2022 – MOLECULAR GENETIC SELECTION TO REDUCE SALMONELLA TYPHIMURIUM CIRCULATIONS IN CHICKENS
Saleh M., Pugliese N., Schiavone A., Samarelli R., Circella E., Siddique I., Camarda A.
Salmonella infection in chickens continues to be a major public health concern.
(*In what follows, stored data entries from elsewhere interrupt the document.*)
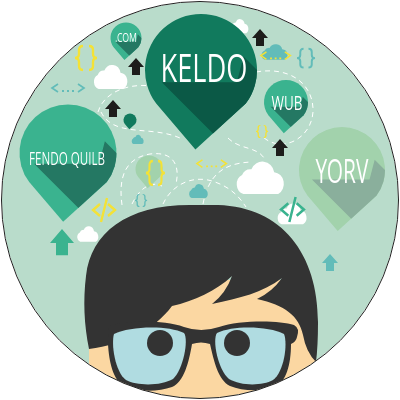
<!DOCTYPE html>
<html lang="en">
<head>
<meta charset="utf-8">
<title>Web developer badge</title>
<style>
:root {
  --mint: #b9dccb;
  --deep: #117a5d;
  --deep-shade: #0b5946;
  --green: #3ab38f;
  --green-shade: #247863;
  --pale: #a2d2ac;
  --pale-shade: #8aaf9c;
  --teal: #62bcb9;
  --yellow: #f4e236;
  --ink: #333333;
  --skin: #fbd7a2;
  --lens: #b0dce1;
  --white: #ffffff;
}
html, body { margin: 0; width: 400px; height: 400px; overflow: hidden; background: var(--white); }
svg { display: block; }
.label { font-family: "Open Sans", "Noto Sans", sans-serif; font-weight: 500; fill: var(--white); text-anchor: middle; }
.code { fill: none; stroke-width: 2.4; }
.yellow { stroke: var(--yellow); color: var(--yellow); }
.teal { stroke: var(--teal); color: var(--teal); }
.green { stroke: var(--green); color: var(--green); }
.dashes { fill: none; stroke: var(--white); stroke-width: 1; stroke-dasharray: 5 4; }
</style>
</head>
<body>
<svg width="400" height="400" viewBox="0 0 400 400" role="img" aria-label="Person with glasses below floating web technology pins">
  <defs>
    <clipPath id="badge-clip"><circle cx="200" cy="200" r="198"/></clipPath>
    <path id="pin" d="M-5 71L-40 30A50 50 0 1 1 40 30Z"/>
    <clipPath id="pin-clip"><use href="#pin"/></clipPath>
    <path id="pin-shade" d="M-35 11L11 57L70 60V20L38 -12L32 11Z" clip-path="url(#pin-clip)"/>
    <path id="cloud" d="M7 24A7 7 0 0 1 6 11A7 7 0 0 1 13 7A9 9 0 0 1 30 9A8 8 0 0 1 33 24Z"/>
    <path id="arrow" d="M0 0L8 9H4V17H-4V9H-8Z"/>
    <path id="braces" d="M8 1Q4 1 4 5V9Q4 13 0 13Q4 13 4 17V21Q4 25 8 25M14 1Q18 1 18 5V9Q18 13 22 13Q18 13 18 17V21Q18 25 14 25"/>
    <g id="dots">
      <path d="M7 1L1 5L7 9M27 1L33 5L27 9" stroke-width="1.7"/>
      <path d="M11 8H13M16 8H18M21 8H23" stroke-width="2"/>
    </g>
    <path id="tag" d="M8 6L1 12L8 18M16 6L23 12L16 18M15 0L9 24"/>
  </defs>

  <g clip-path="url(#badge-clip)">
    <circle id="backdrop" cx="200" cy="200" r="198" fill="var(--mint)"/>

    <g id="connections" class="dashes">
      <path d="M98 112C104 92 128 83 152 86"/>
      <path d="M122 205C118 176 126 158 150 154C174 151 180 166 176 184"/>
      <path d="M101 112C114 138 150 125 180 138"/>
      <path d="M163 204C172 184 194 174 215 182C232 188 240 198 246 207"/>
      <path d="M256 72C290 66 314 84 313 112C311 140 280 154 262 136"/>
      <path d="M203 204C208 178 220 163 252 162"/>
      <path d="M228 138C240 150 256 146 264 158"/>
      <path d="M132 204C140 187 152 181 162 186"/>
    </g>

    <g id="clouds">
      <g fill="var(--white)">
        <use href="#cloud" transform="translate(92 63) scale(.95 1.08)"/>
        <use href="#cloud" transform="translate(234 159) scale(1.34 1.46)"/>
        <use href="#cloud" transform="translate(76 225) scale(.6 .7)"/>
        <use href="#cloud" transform="translate(276 202) scale(.82 .93)"/>
        <use href="#cloud" transform="translate(229 18) scale(.52 .64)"/>
      </g>
      <g fill="var(--teal)">
        <use href="#cloud" transform="translate(260 43) scale(.74 .7)"/>
        <use href="#cloud" transform="translate(188 183) scale(.53 .63)"/>
        <use href="#cloud" transform="translate(131 134) scale(.34 .42)"/>
      </g>
    </g>

    <g id="small-pins">
      <use href="#pin" transform="translate(130 120) scale(.13)" fill="var(--deep)"/>
      <use href="#pin" transform="translate(149 169) scale(.27)" fill="var(--pale)"/>
    </g>

    <g id="arrows">
      <g fill="#1d1d1b">
        <use href="#arrow" transform="translate(113 100)"/>
        <use href="#arrow" transform="translate(136 58)"/>
        <use href="#arrow" transform="translate(260 29)"/>
        <use href="#arrow" transform="translate(280 139)"/>
      </g>
      <use href="#arrow" transform="translate(62 229) scale(1.5 1.55)" fill="var(--green)"/>
      <use href="#arrow" transform="translate(330 254)" fill="var(--teal)"/>
    </g>

    <g id="code-marks" class="code">
      <use href="#braces" class="yellow" transform="translate(75 45)"/>
      <use href="#braces" class="teal" transform="translate(297 48) scale(.82 .78)"/>
      <use href="#braces" class="yellow" transform="translate(256 125) scale(.55 .5)"/>
      <use href="#braces" class="yellow" transform="translate(146 160) scale(.86 1)"/>
      <use href="#braces" class="teal" transform="translate(135 194) scale(.55 .5)"/>
      <use href="#dots" class="teal" transform="translate(51 83)"/>
      <use href="#dots" class="yellow" transform="translate(196 159) scale(.92)"/>
      <use href="#dots" class="yellow" transform="translate(260 51) scale(.92)"/>
      <use href="#tag" class="yellow" transform="translate(92 198)"/>
      <use href="#tag" class="green" transform="translate(280 197) scale(1.04)"/>
    </g>

    <g id="technology-pins">
      <g transform="translate(126 38) scale(.31)">
        <use href="#pin" fill="var(--green)"/><use href="#pin-shade" fill="var(--green-shade)"/>
      </g>
      <g transform="translate(201 70) scale(1.12)">
        <use href="#pin" fill="var(--deep)"/><use href="#pin-shade" fill="var(--deep-shade)"/>
      </g>
      <g transform="translate(286 102) scale(.44)">
        <use href="#pin" fill="var(--green)"/><use href="#pin-shade" fill="var(--green-shade)"/>
      </g>
      <g transform="translate(68 153) scale(.97)">
        <use href="#pin" fill="var(--green)"/><use href="#pin-shade" fill="var(--green-shade)"/>
      </g>
      <g transform="translate(342 170) scale(.86)">
        <use href="#pin" fill="var(--pale)"/><use href="#pin-shade" fill="var(--pale-shade)"/>
      </g>
      <g class="label">
        <text x="126" y="42" font-size="12" textLength="22" lengthAdjust="spacingAndGlyphs">.COM</text>
        <text x="204" y="82" font-size="39" textLength="87" lengthAdjust="spacingAndGlyphs">KELDO</text>
        <text x="287" y="110" font-size="20" textLength="31" lengthAdjust="spacingAndGlyphs">WUB</text>
        <text x="67" y="165" font-size="18" textLength="76" lengthAdjust="spacingAndGlyphs">FENDO QUILB</text>
        <text x="342" y="183" font-size="33" textLength="53" lengthAdjust="spacingAndGlyphs">YORV</text>
      </g>
    </g>

    <g id="person">
      <path id="face" d="M89 330L150 280H300L316 340V400H89Z" fill="var(--skin)"/>
      <path id="hair" d="M89 349C84 325 83 300 86 276C91 233 126 205 190 205H218C282 207 318 254 318 322Q318 346 316 362Q306 352 303 335C299 316 285 305 257 299Q272 292 282 278C262 293 240 298 212 304Q226 293 232 276C216 291 194 301 172 306C154 330 125 344 89 349Z" fill="var(--ink)"/>
      <g id="glasses">
        <path id="frame" d="M109 326C128 320 163 320 184 327Q201 333 219 327C239 320 279 320 294 325Q300 328 297 337Q296 342 291 344C291 365 286 382 275 387C261 392 242 391 230 386C218 380 214 361 210 344Q201 341 192 344C189 362 184 382 172 387C158 392 137 392 124 386C113 380 109 362 108 344Z" fill="var(--ink)"/>
        <path id="left-lens" d="M114 334C130 326 168 325 184 333C189 340 183 370 173 379C161 386 137 386 126 380C115 372 111 344 114 334Z" fill="var(--lens)"/>
        <path id="right-lens" d="M217 333C233 325 269 326 284 334C288 344 284 372 273 380C262 386 241 386 229 379C218 370 212 340 217 333Z" fill="var(--lens)"/>
        <circle cx="160" cy="343" r="13" fill="var(--ink)"/>
        <circle cx="237" cy="343" r="13" fill="var(--ink)"/>
      </g>
    </g>
  </g>
  <circle id="badge-outline" cx="200" cy="200" r="198.5" fill="none" stroke="#222222" stroke-width="1"/>
</svg>
</body>
</html>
Among Salmonella enterica serovars, Typhimurium is the cause of severe intestinal pathology in young chicks and economic losses for the poultry industry. Additionally, S. Typhimurium could infect humans and result in an acute gastrointestinal infection. Controlling S. enterica in poultry industry is an ongoing concern for several countries around the world. Increasing the genetic resistance of chicken to salmonella by genetic selection programs, which may be carried out using phenotypic or genotypic data, is an efficient way to prevent salmonellosis. The first generations of simple crossing between Fayoumi (F) and Rhode Island Red (R) breeds and their ½F½R and reciprocal ½R½F crosses were utilized to estimate heterotic effects. Also, the polymerase chain reaction-restriction fragment length polymorphism (PCR-RFLP) was used to detect polymorphic associations of gallinacin (Gal) genes (Gal2, Gal3, Gal4 and Gal5) with caecal bacterial count of S. Typhimurium, and IgA, IgG and IgM antibody titres in the studied populations. The chicks of each genetic group (120 birds) were infected with S. Typhimurium at 10 day of age (10^6 cfu/chick). The R breed had a significantly higher least square mean of S. Typhimurium load, followed by ½F½R cross, ½R½F cross, and F breed while, The F breed had the highest LSMs of IgA, IgG, and IgM antibody titres, followed by ½R½F cross, ½F½R cross, and the R breed. Direct heterosis estimates were significant for S. Typhimurium count and IgA antibody titre, but not for IgG and IgM antibody titres. For molecular associations, the CC genotype of Gal3 gene had a significant lower S. Typhimurium count and higher IgA and IgM antibody titres than TT genotype in R breed, while the birds of the genotype TC had lower significant S. Typhimurium count in ½R½F crossbred and significant higher antibody titres in ½F½R crossbred. In the Gal4 gene, birds with the GG genotype had a lower significant S. Typhimurium count and IgA, IgG and IgM antibody titres than birds with the AA genotype in R breed, but birds of the genotype AG had higher significant IgA, IgG and IgM antibody titers in ½R½F crossbred than the birds of GG and AA genotypes. Birds with the CC genotype of Gal5 gene had lower significant S. Typhimurium count and higher IgA and IgG antibody titers. The birds with genotype AA had lower significant S. Typhimurium count and higher significant IgA and IgG antibody titers than birds with CA genotype. This study suggested that the Fayoumi breed may be employed in breeding programs to boost immunity against S. Typhimurium in chickens, and the Gal3, Gal4, and Gal5 genes might be used as marker-assisted selection in chicken selection programs to increase S. Typhimurium resistance.